It being the end of summer, I thought it’d be helpful to answer some of the questions that have come across the Front Desk at the Albert Carlton-Cashiers Community Library over this busiest of seasons. Naturally, these questions probably occur at other branches of the Fontana Regional Library System. I hope their answers make your visits to our libraries more comprehensible and, ulitmately, more enjoyable.
Q: This book is at the top of The New York Times Bestseller List, but I can’t find it on your New Arrivals shelves. Why don’t you carry it? — Larry W., Cashiers and Gainesville, Fla.
A: Well, it’s possible that it’s been checked out, especially if it’s a Bestseller. We really try to make sure we have the all the Bestsellers, but sometimes a title or two will fall between the cracks.
But here’s the beautiful part — since we’re part of the Fontana Regional Library System, one of our Sister Libraries is almost certain to have the title. We maintain a remarkably efficient courier network that transports materials (books, DVDs, CDs, documents, laundry) between our branches on a daily basis. Often, you’ll have your Bestseller the next day.
Q: My kids aren’t much in the way of readers. Do you have any recommendations? — Kathryn J., Jackson County
A: You’re in luck — all of the libraries have extensive Children’s Collections that cover all reading levels. In addition, there’s been a remarkable flowering of children’s literature in the last decade — kid’s books are more engaging and they cover far more interests than they did just a few years ago.
Plus, most branches have activities for children that are designed to foster a love of reading. Here at Albert Carlton-Cashiers Community Library, we have a reading therapy dog, a sweet Labrador Retriever named Miss Pilar, who comes in Wednesdays to listen to stories read by children. It’s marvelous to watch normally shy children open up and read to a quiet, attentive listener.

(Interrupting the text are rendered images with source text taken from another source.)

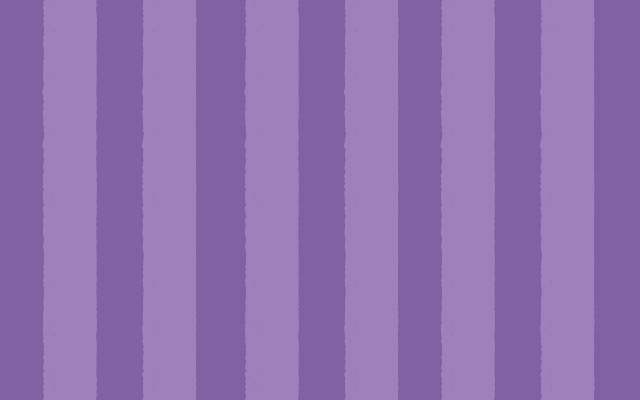
Give the GLSL for this pattern, as a WebGL 2 fragment shader.

```glsl
#version 300 es
precision highp float;

uniform vec2 u_resolution;
out vec4 outColor;

// Lengths are fractions of the canvas height
#define STRIPES 6.0
#define PERIOD 0.2488
#define STRIPE_WIDTH 0.1330
#define FIRST_LEFT 0.1085
#define PAIR_DRIFT 0.0075
#define LEFT_ROUGH 0.0065
#define RIGHT_ROUGH 0.0035
#define TEETH 150.0
#define SPECK_ROWS 60.0
#define SPECK_RADIUS 0.0017
#define DARK_PURPLE vec3(0.500, 0.380, 0.630)
#define LIGHT_PURPLE vec3(0.620, 0.500, 0.730)

float hash(vec2 p) {
    return fract(sin(dot(p, vec2(127.1, 311.7))) * 43758.5453);
}

// Smooth one-dimensional noise, with a separate sequence per seed
float noise(float t, float seed) {
    float cell = floor(t);
    float blend = smoothstep(0.0, 1.0, fract(t));
    return mix(hash(vec2(cell, seed)), hash(vec2(cell + 1.0, seed)), blend);
}

// Signed sideways displacement of a torn edge, about -0.5 to 0.5
float tornEdge(float y, float seed) {
    float fine = noise(y * TEETH, seed) - 0.5;
    float coarse = noise(y * TEETH * 0.37, seed + 7.0) - 0.5;
    float roughness = mix(0.55, 1.0, noise(y * 14.0, seed + 13.0));
    return (0.7 * fine + 0.3 * coarse) * roughness;
}

// Coverage of the sparse flecks just inside the left edge
float specks(vec2 p, float pixel) {
    float row = floor(p.y * SPECK_ROWS);
    float present = step(0.82, hash(vec2(row, 31.0)));
    vec2 center = vec2(0.025 + 0.005 * (hash(vec2(row, 37.0)) - 0.5),
                       (row + 0.3 + 0.4 * hash(vec2(row, 41.0))) / SPECK_ROWS);
    float dist = length(p - center) - SPECK_RADIUS;
    return present * (1.0 - smoothstep(-0.5 * pixel, 0.5 * pixel, dist));
}

void main() {
    vec2 p = gl_FragCoord.xy / u_resolution.y;
    float pixel = 1.0 / u_resolution.y;

    // Nearest stripe; the middle pair sits slightly to the right
    float gap = PERIOD - STRIPE_WIDTH;
    float index = floor((p.x - FIRST_LEFT + 0.5 * gap) / PERIOD);
    index = clamp(index, 0.0, STRIPES - 1.0);
    float drift = PAIR_DRIFT * (step(1.5, index) - step(3.5, index));
    float x = p.x - FIRST_LEFT - index * PERIOD - drift;

    // Torn edges share their outline in every repeat
    float left = LEFT_ROUGH * tornEdge(p.y, 3.0);
    float right = STRIPE_WIDTH + RIGHT_ROUGH * tornEdge(p.y, 19.0);
    float dist = max(left - x, x - right);
    float stripe = 1.0 - smoothstep(-0.5 * pixel, 0.5 * pixel, dist);

    // Faint flecks of the ground show through the stripe
    stripe *= 1.0 - 0.45 * specks(vec2(x, p.y), pixel);

    outColor = vec4(mix(DARK_PURPLE, LIGHT_PURPLE, stripe), 1.0);
}
```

And for Young Adults, the choices are breathtaking. When I was growing up, Young Adult Novels were relentlessly earnest. They were Message Stories and almost uniformly dry — “You will absorb the lesson of this book or die trying.” In the 21st Century there are issue stories leavened with humor, books covering a full spectrum of topics.
Don’t believe me? Visit Liz’s August 31st post, “Musings on Young Adult Fiction.” This is clearly a woman who relishes the genre.
Q: What’s the deal with your hair? Is that some sort of toupee? — Frank G., Lake Glenville
A: Really? Do you really think someone would manufacture something like this?
Q: I think I’d like to get started in Mysteries. What are some of your favorite titles? — Claire M., Highlands
A: For my money, anything by Raymond Chandler is a gem. (In fact, the title for this post is taken directly from his story appearing in the October 1939 issue of Spicy Librarian Magazine.) No one else could construct mood-drenched sentences like these:
“It was a blonde. A blonde to make a bishop kick a hole in a stained-glass window.” — Farewell, My Lovely
“The girl gave him a look which ought to have stuck at least four inches out of his back.” — The Long Goodbye
“Dead men are heavier than broken hearts.” — The Big Sleep
“From 30 feet away she looked like a lot of class. From 10 feet away she looked like something made up to be seen from 30 feet away. ” — The High Window
“There was a desert wind blowing that night. It was one of those hot dry Santa Anas that come down through the mountain passes and curl your hair and make your nerves jump and your skin itch. On nights like that every booze party ends in a fight. Meek little wives feel the edge of the carving knife and study their husbands’ necks. Anything can happen. You can even get a full glass of beer at a cocktail lounge.” — Red Wind
“He snorted and hit me in the solar plexus. I bent over and took hold of the room with both hands and spun it. When I had it nicely spinning I gave it a full swing and hit myself on the back of the head with the floor.” — Pearls Are a Nuisance
(As one who used to make his living entirely by writing, I’m a bit puzzled by his advice to writers: “Throw up into your typewriter every morning. Clean up every noon.” I only tried this once, but believe me, it doesn’t work. Maybe it’s supposed to teach patience as you’re trying to clean the individual keys.)
Chandler was a beautiful writer, but his novels can be kind of wobbly. The plots would get muddled and sometimes the mysteries would just collapse under their hazy illogic. Still, that gorgeous prose really hauls the freight and drives you right over the inconsistencies.
Q: Are you making up these questions? — Margot S., Cashiers
A: No, Margot, I am not.
Q: How much does it cost to use your wireless signal? — Tricia S., Sapphire
The FRL Wireless Signal is free and open to everyone. You can take your device anywhere in the library (or in the garden or out in the parking lot) and access the web.
You don’t even need to bring your own device — we can let you use one of our laptops or netbooks.